* Work order
From the data below, give the number of lines holding the word "body", with nothing else added.

(Stored data)
+ + +

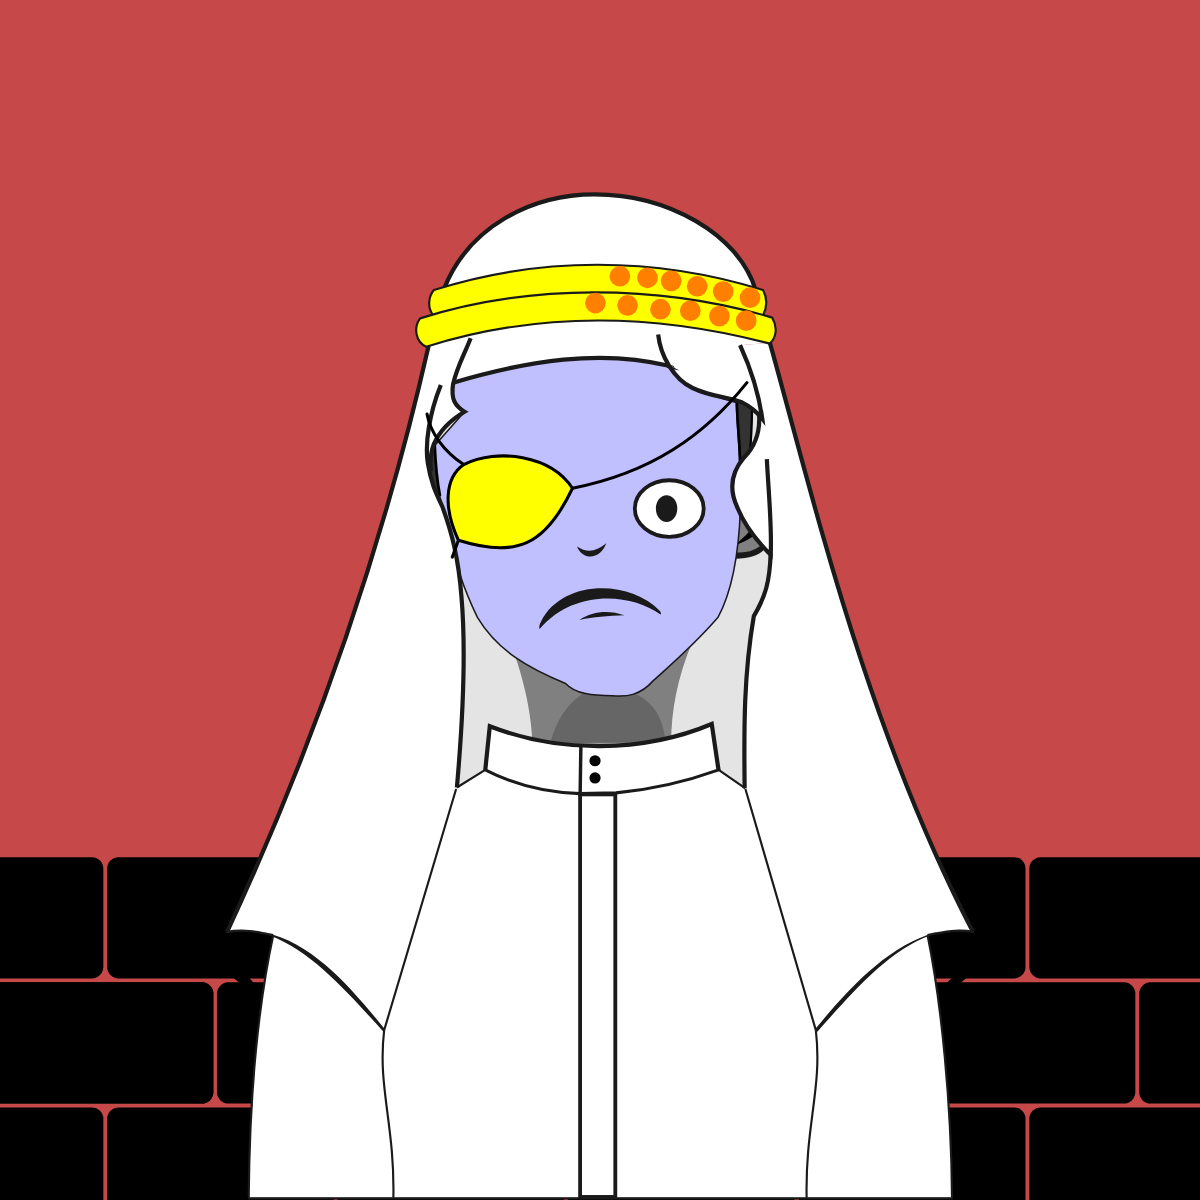
<!DOCTYPE html>
<html lang="en">
<head>
<meta charset="utf-8">
<title>Portrait with eyepatch and headscarf</title>
<style>
  :root {
    --wall: #c64849;
    --brick: #000;
    --ink: #1a1a1a;
    --cloth: #fff;
    --cloth-shade: #e4e4e4;
    --skin: #c0bfff;
    --neck: #808080;
    --neck-shade: #666;
    --hair: #333;
    --gold: #ffff00;
    --jewel: #ff8000;
  }
  html, body { margin: 0; padding: 0; overflow: hidden; background: var(--wall); }
  .portrait { display: block; width: 1200px; height: 1200px; }
  .bricks { fill: var(--brick); }
  .cloth { fill: var(--cloth); }
  .shade { fill: var(--cloth-shade); }
  .line { fill: none; stroke: var(--ink); stroke-width: 5.5; stroke-linejoin: miter; }
  .thin { fill: none; stroke: var(--ink); stroke-width: 2.8; }
  .outlined { fill: var(--cloth); stroke: var(--ink); stroke-width: 5; }
  .skin { fill: var(--skin); stroke: var(--ink); stroke-width: 2; }
  .band { fill: var(--gold); stroke: var(--ink); stroke-width: 2.8; }
  .patch { fill: var(--gold); stroke: #000; stroke-width: 4; stroke-linejoin: round; }
  .string { fill: none; stroke: #000; stroke-width: 4; stroke-linecap: round; }
  .ink { fill: var(--ink); }
  .jewels { fill: var(--jewel); }
</style>
</head>
<body>
<svg class="portrait" viewBox="0 0 1568 1568" role="img" aria-label="Frowning lavender-faced figure with a yellow eyepatch, white headscarf and robe, in front of a black brick wall">
  <defs>
    <rect id="brick" width="296" height="158.500" rx="15"/>
    <circle id="jewel" r="13.500"/>
    <g id="brick-row">
      <use href="#brick" x="-161"/>
      <use href="#brick" x="140"/>
      <use href="#brick" x="441"/>
      <use href="#brick" x="742"/>
      <use href="#brick" x="1044"/>
      <use href="#brick" x="1345"/>
    </g>
  </defs>

  <rect width="1568" height="1568" fill="var(--wall)"/>

  <g class="bricks" id="brick-wall">
    <use href="#brick-row" y="1120"/>
    <use href="#brick-row" x="143.500" y="1283.500"/>
    <use href="#brick" x="-17" y="1283.500"/>
    <use href="#brick-row" y="1447"/>
    <path d="M303 1276 L324 1276 L334 1287 L316 1287Z M1246 1276 L1265 1276 L1252 1287 L1234 1287Z"/>
  </g>

  <g id="scarf-back">
    <path class="shade" d="M560 520H1000L1010 740L985 810L976 1035H596L605 800Z"/>
  </g>

  <g id="neck">
    <path fill="var(--neck)" d="M670 848C690 905 694 940 696 972L877 970C877 930 885 885 905 838Z"/>
    <path fill="var(--neck-shade)" stroke="#858585" d="M718 972C728 935 745 915 768 902L822 903C850 912 868 935 870 970Z"/>
  </g>

  <g id="robe">
    <path class="cloth" d="M596 1031L634 1006L690 990H880L939 1006L974 1031L1080 1180L1212 1222C1230 1310 1243 1440 1244 1565H325C326 1440 336 1320 357 1222L490 1180Z"/>
    <path class="thin" d="M357 1222C336 1320 326 1440 325 1565M1212 1222C1230 1310 1243 1440 1244 1565"/>
    <path class="line" stroke-width="4" d="M324 1566H1245" style="stroke-width:3"/>
    <path class="thin" d="M502 1346C493 1420 516 1470 514 1565M1066 1346C1075 1420 1052 1470 1054 1565"/>
    <path class="thin" d="M597 1029L634 1006M939 1006L974 1030"/>
    <rect class="outlined" x="758" y="1038" width="46" height="526"/>
    <path class="cloth" d="M640 949C730 984 840 984 930 946L939 1006C900 1020 850 1032 805 1036L758 1037C720 1036 675 1027 634 1006Z"/>
    <path class="line" style="stroke-width:4" d="M634 1006C675 1027 720 1036 758 1037L805 1036C850 1032 900 1020 939 1006"/>
    <path class="line" d="M634 1007L640 949C730 984 840 984 930 946L939 1007"/>
    <path class="line" style="stroke-width:4.500" d="M759 976L758 1040"/>
    <circle cx="777.500" cy="994" r="7.300"/>
    <circle cx="777.500" cy="1016.500" r="7.300"/>
  </g>

  <g id="hair-and-ear">
    <path fill="var(--hair)" d="M958 518L982 530V590L965 615Z"/>
    <path class="line" style="stroke:#000;stroke-width:3" d="M982.500 532C983 555 981 575 980 592"/>
    <path fill="var(--neck)" d="M960 660L972 680L1001 714C990 724 980 727 962 727Z"/>
    <path class="ink" d="M961 730C982 730 995 724 1001 715L995 712C985 720 976 722 961 722Z"/>
    <path fill="#000" d="M962 712C969 704 976 699 979 694L985 700C979 705 971 708 962 712Z"/>
    <path fill="var(--hair)" d="M560 590L570 578L577 650L574 660C564 635 558 612 560 590Z"/>
  </g>

  <g id="face">
    <path class="skin" d="M592 500C690 471 785 456 880 478C900 508 930 517 962 526C963 560 967 590 968 635C968 700 961 765 938 807C905 845 875 870 853 890C837 908 820 911 800 909C775 909 752 907 739 893C690 873 650 850 624 807C610 778 596 745 590 705L575 650C569 625 569 605 568 582L607 538L590 520Z"/>
    <path class="line" style="stroke:#000;stroke-width:3.500" d="M963 526C963 550 967 580 967 606M568 580C569 605 571 628 575 648"/>
  </g>

  <g id="scarf">
    <path class="cloth" d="M580 376C612 296 695 254 777 254C872 254 965 306 987 376L1006 448L967 451C984 490 992 518 996 549C988 539 980 530 964 525C945 518 925 517 905 507C892 500 885 490 880 478C785 456 690 471 592 500L560 520V452Z"/>
    <path class="cloth" d="M560 452C515 650 440 910 297 1217C318 1214 335 1217 357 1222C410 1240 460 1300 502 1346L597 1029C604 950 609 850 603 780C599 728 590 695 578 662C563 632 555 608 559 570L567 584C575 564 590 548 607 538C595 532 588 520 592 502C597 480 605 465 615 442Z"/>
    <path class="cloth" d="M559 570C557 585 558 600 560 608C562 594 565 584 568 578L575 560L560 550Z"/>
    <path class="cloth" d="M1006 448C1060 640 1130 945 1271 1217C1252 1214 1235 1217 1212 1222C1160 1240 1110 1295 1066 1346L974 1031C972 950 972 880 985 805C1000 780 1006 760 1007 726C990 708 972 685 963 662C953 640 958 614 972 598C987 583 993 565 992 545L996 549C992 518 984 490 967 451Z"/>
    <path class="line" d="M580 378C612 296 695 254 777 254C872 254 965 306 987 378"/>
    <path class="line" d="M560 452C515 650 440 910 297 1217M1006 448C1060 640 1130 945 1271 1217"/>
    <path class="line" style="stroke-width:3" d="M295 1218C318 1214 335 1217 357 1222M1273 1218C1252 1214 1235 1217 1212 1222"/>
    <path class="ink" d="M345 1218C410 1232 460 1292 503 1345L501 1348C457 1300 410 1244 352 1222ZM1223 1218C1160 1236 1110 1290 1065 1345L1068 1348C1113 1298 1160 1242 1216 1222Z"/>
    <path class="thin" d="M502 1346L596 1031M1066 1346L974 1031"/>
    <path class="line" d="M592 500C690 471 785 456 874 478"/>
    <path class="ink" d="M868 474L888 484L872 481Z"/>
    <path class="line" d="M615 442C605 467 597 480 592 502C589 522 595 531 607 538C590 548 575 562 567 580C562 592 562 605 563 616"/>
    <path class="line" d="M576 503C561 540 555 580 559 605C563 632 571 647 578 662C590 695 599 728 603 780C609 850 604 950 597 1029"/>
    <path class="line" d="M860 437C863 465 880 495 905 507C930 519 950 518 970 526C980 531 988 537 996 547C992 518 984 488 967 451"/>
    <path class="line" d="M992 543C993 565 987 583 972 598C955 618 953 640 963 662C972 685 990 708 1007 725C1009 690 1004 640 1002 600"/>
    <path class="line" d="M1007 722C1006 760 1000 780 985 805C972 880 972 950 973 1030"/>
  </g>

  <g id="headband">
    <path class="band" d="M567 379C705 335 855 335 997 379C1003 390 1003 400 997 412L566 412C558 402 560 387 567 379Z"/>
    <path class="band" d="M549 416C690 371 860 371 1009 415C1016 427 1015 440 1006 449C850 408 700 408 557 453C543 447 540 428 549 416Z"/>
    <g class="jewels">
      <use href="#jewel" x="810" y="361"/>
      <use href="#jewel" x="846" y="363"/>
      <use href="#jewel" x="877" y="367"/>
      <use href="#jewel" x="911" y="374"/>
      <use href="#jewel" x="945" y="381"/>
      <use href="#jewel" x="980" y="389"/>
      <use href="#jewel" x="778" y="396"/>
      <use href="#jewel" x="820" y="399"/>
      <use href="#jewel" x="863" y="404"/>
      <use href="#jewel" x="902" y="406"/>
      <use href="#jewel" x="940" y="413"/>
      <use href="#jewel" x="975" y="419"/>
    </g>
  </g>

  <g id="eyepatch">
    <path class="string" d="M748 638C850 618 920 570 976 500M558 541C562 565 580 590 606 607M599 706L591 728"/>
    <path class="patch" d="M606 607C650 585 720 595 748 638C713 712 675 730 599 706C580 665 580 625 606 607Z"/>
  </g>

  <g id="features">
    <ellipse class="outlined" cx="874.500" cy="664.500" rx="45" ry="37"/>
    <ellipse class="ink" cx="871" cy="664.500" rx="14" ry="17.500"/>
    <path class="ink" d="M754 714C766 722 778 722 792 710C786 730 762 734 754 714Z"/>
    <path class="ink" d="M705 822C704 820 705 815 707 812C735 757 822 757 862 798C864 800 864 802 863 803C825 775 750 769 705 822Z"/>
    <path class="ink" d="M757 810C775 798 796 797 816 804C794 805 776 806 757 810Z"/>
  </g>
</svg>
</body>
</html>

+ + +

* Result
3